‘No, please go on!’ Alice said very humbly; ‘I won’t interrupt again. I dare say there may be one.’
‘One, indeed!’ said the Dormouse indignantly. However, he consented to go on. ‘And so these three little sisters—they were learning to draw, you know—’
‘What did they draw?’ said Alice, quite forgetting her promise.
‘Treacle,’ said the Dormouse, without considering at all this time.
And that dormouse has another connection with the well. The current structure around the well-head dates from 1874, when, according to the Latin inscription (translation courtesy of Lydia Carr):
TJ Prout of Christ Church, Vicar, brought back into use St Frideswide’s well, made to produce [flow] by the prayers of St Frideswide, and for long collapsed and [fouled] polluted, AD 1874
In his poem ‘Binsey, the Green Woman and the Wood of Dreams’, Heathcote Williams says that Carroll’s dormouse was inspired by Prout:
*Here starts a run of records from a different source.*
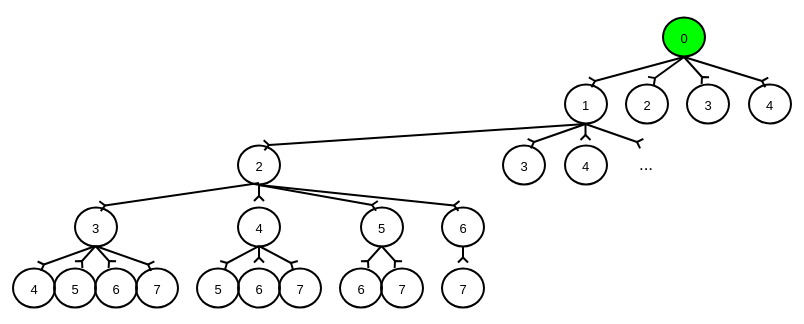
<!DOCTYPE html>
<html lang="en">
<head>
<meta charset="utf-8">
<title>Search tree</title>
<style>
:root { --ink: #000; --paper: #fff; --root: #0f0; }
* { box-sizing: border-box; }
body { margin: 0; background: var(--paper); overflow: hidden; }
.tree {
  position: relative; width: 804px; height: 324px; overflow: hidden;
  background: var(--paper); color: var(--ink);
  font: 13px/1 "Liberation Sans", Arial, sans-serif;
}
.edges { position: absolute; inset: 0; fill: none; stroke: var(--ink); stroke-width: 2; }
.node {
  position: absolute; left: var(--x); top: var(--y);
  width: 44px; height: 41px; transform: translate(-50%, -50%);
  display: flex; align-items: center; justify-content: center; padding-top: 2px;
  border: 2px solid var(--ink); border-radius: 50%;
}
.root { background: var(--root); }
.more { border: 0; font-size: 17px; padding: 0 0 3px; }
.level-0 { --y: 37px; }
.level-1 { --y: 104px; }
.level-2 { --y: 165px; }
.level-3 { --y: 226.5px; }
.level-4 { --y: 287.5px; }
</style>
</head>
<body>
<main class="tree">
  <svg class="edges" width="804" height="324" viewBox="0 0 804 324" aria-hidden="true">
    <defs>
      <marker id="fork" markerUnits="userSpaceOnUse" markerWidth="14" markerHeight="14" orient="auto" overflow="visible">
        <path d="M5 -5L0 0L5 5" fill="none" stroke="#000" stroke-width="2"/>
      </marker>
    </defs>
    <g marker-end="url(#fork)">
      <g class="from-root">
        <path marker-end="url(#fork)" d="M684 57L595 81"/>
        <path marker-end="url(#fork)" d="M684 57L655 78"/>
        <path marker-end="url(#fork)" d="M684 57L702 77"/>
        <path marker-end="url(#fork)" d="M684 57L762 81"/>
      </g>
      <g class="from-1">
        <path marker-end="url(#fork)" d="M585.5 124L269 145"/>
        <path marker-end="url(#fork)" d="M585.5 124L534 142"/>
        <path marker-end="url(#fork)" d="M585.5 124V135"/>
        <path marker-end="url(#fork)" d="M585.5 124L637 142"/>
      </g>
      <g class="from-2">
        <path marker-end="url(#fork)" d="M259 183L105 205.5"/>
        <path marker-end="url(#fork)" d="M259 184V196"/>
        <path marker-end="url(#fork)" d="M259 185L372 205"/>
        <path marker-end="url(#fork)" d="M259 185L454 205.5"/>
      </g>
      <g class="from-3">
        <path marker-end="url(#fork)" d="M95.5 246L44 264.5"/>
        <path marker-end="url(#fork)" d="M95.5 246L82 261"/>
        <path marker-end="url(#fork)" d="M95.5 246L109 261"/>
        <path marker-end="url(#fork)" d="M95.5 246L148 264.5"/>
      </g>
      <g class="from-4">
        <path marker-end="url(#fork)" d="M259 246L227 263"/>
        <path marker-end="url(#fork)" d="M259 246V257.5"/>
        <path marker-end="url(#fork)" d="M259 246L291 263"/>
      </g>
      <g class="from-5">
        <path marker-end="url(#fork)" d="M381.5 246L368 261"/>
        <path marker-end="url(#fork)" d="M381.5 246L395 261"/>
      </g>
      <path class="from-6" marker-end="url(#fork)" d="M463 246V257.5"/>
    </g>
  </svg>

  <div class="node level-0 root" style="--x:684px">0</div>

  <div class="node level-1" style="--x:585.5px">1</div>
  <div class="node level-1" style="--x:647px">2</div>
  <div class="node level-1" style="--x:708px">3</div>
  <div class="node level-1" style="--x:769.5px">4</div>

  <div class="node level-2" style="--x:259px">2</div>
  <div class="node level-2" style="--x:524px">3</div>
  <div class="node level-2" style="--x:585.5px">4</div>
  <div class="node level-2 more" style="--x:646px">...</div>

  <div class="node level-3" style="--x:95.5px">3</div>
  <div class="node level-3" style="--x:259px">4</div>
  <div class="node level-3" style="--x:381.5px">5</div>
  <div class="node level-3" style="--x:463px">6</div>

  <div class="node level-4" style="--x:34px">4</div>
  <div class="node level-4" style="--x:75px">5</div>
  <div class="node level-4" style="--x:116px">6</div>
  <div class="node level-4" style="--x:157px">7</div>
  <div class="node level-4" style="--x:218px">5</div>
  <div class="node level-4" style="--x:259px">6</div>
  <div class="node level-4" style="--x:300px">7</div>
  <div class="node level-4" style="--x:361px">6</div>
  <div class="node level-4" style="--x:402px">7</div>
  <div class="node level-4" style="--x:463px">7</div>
</main>
</body>
</html>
The Binsey vicar in Lewis Carroll’s day was called Prout
And Prout was the model for Carroll’s sleepy dormouse.
Prout would fall asleep in his own sermons so he’s made to take part
In a mad Tea Party in the March Hare’s house.
From a Saxon saint to a sleepy, surreal dormouse: I find these continuities of British history both moving and inspiring.
Here’s a short video I made on my visit:
Eleanor Parker’s excellent A Clerk of Oxford blog, from which the opening verses of this post are pinched, has more on Frideswide and Binsey. The image of St Frideswide at the top of this post is from the stained glass by Henry Holiday at the church St Mary Magdalene, Paddington, in London.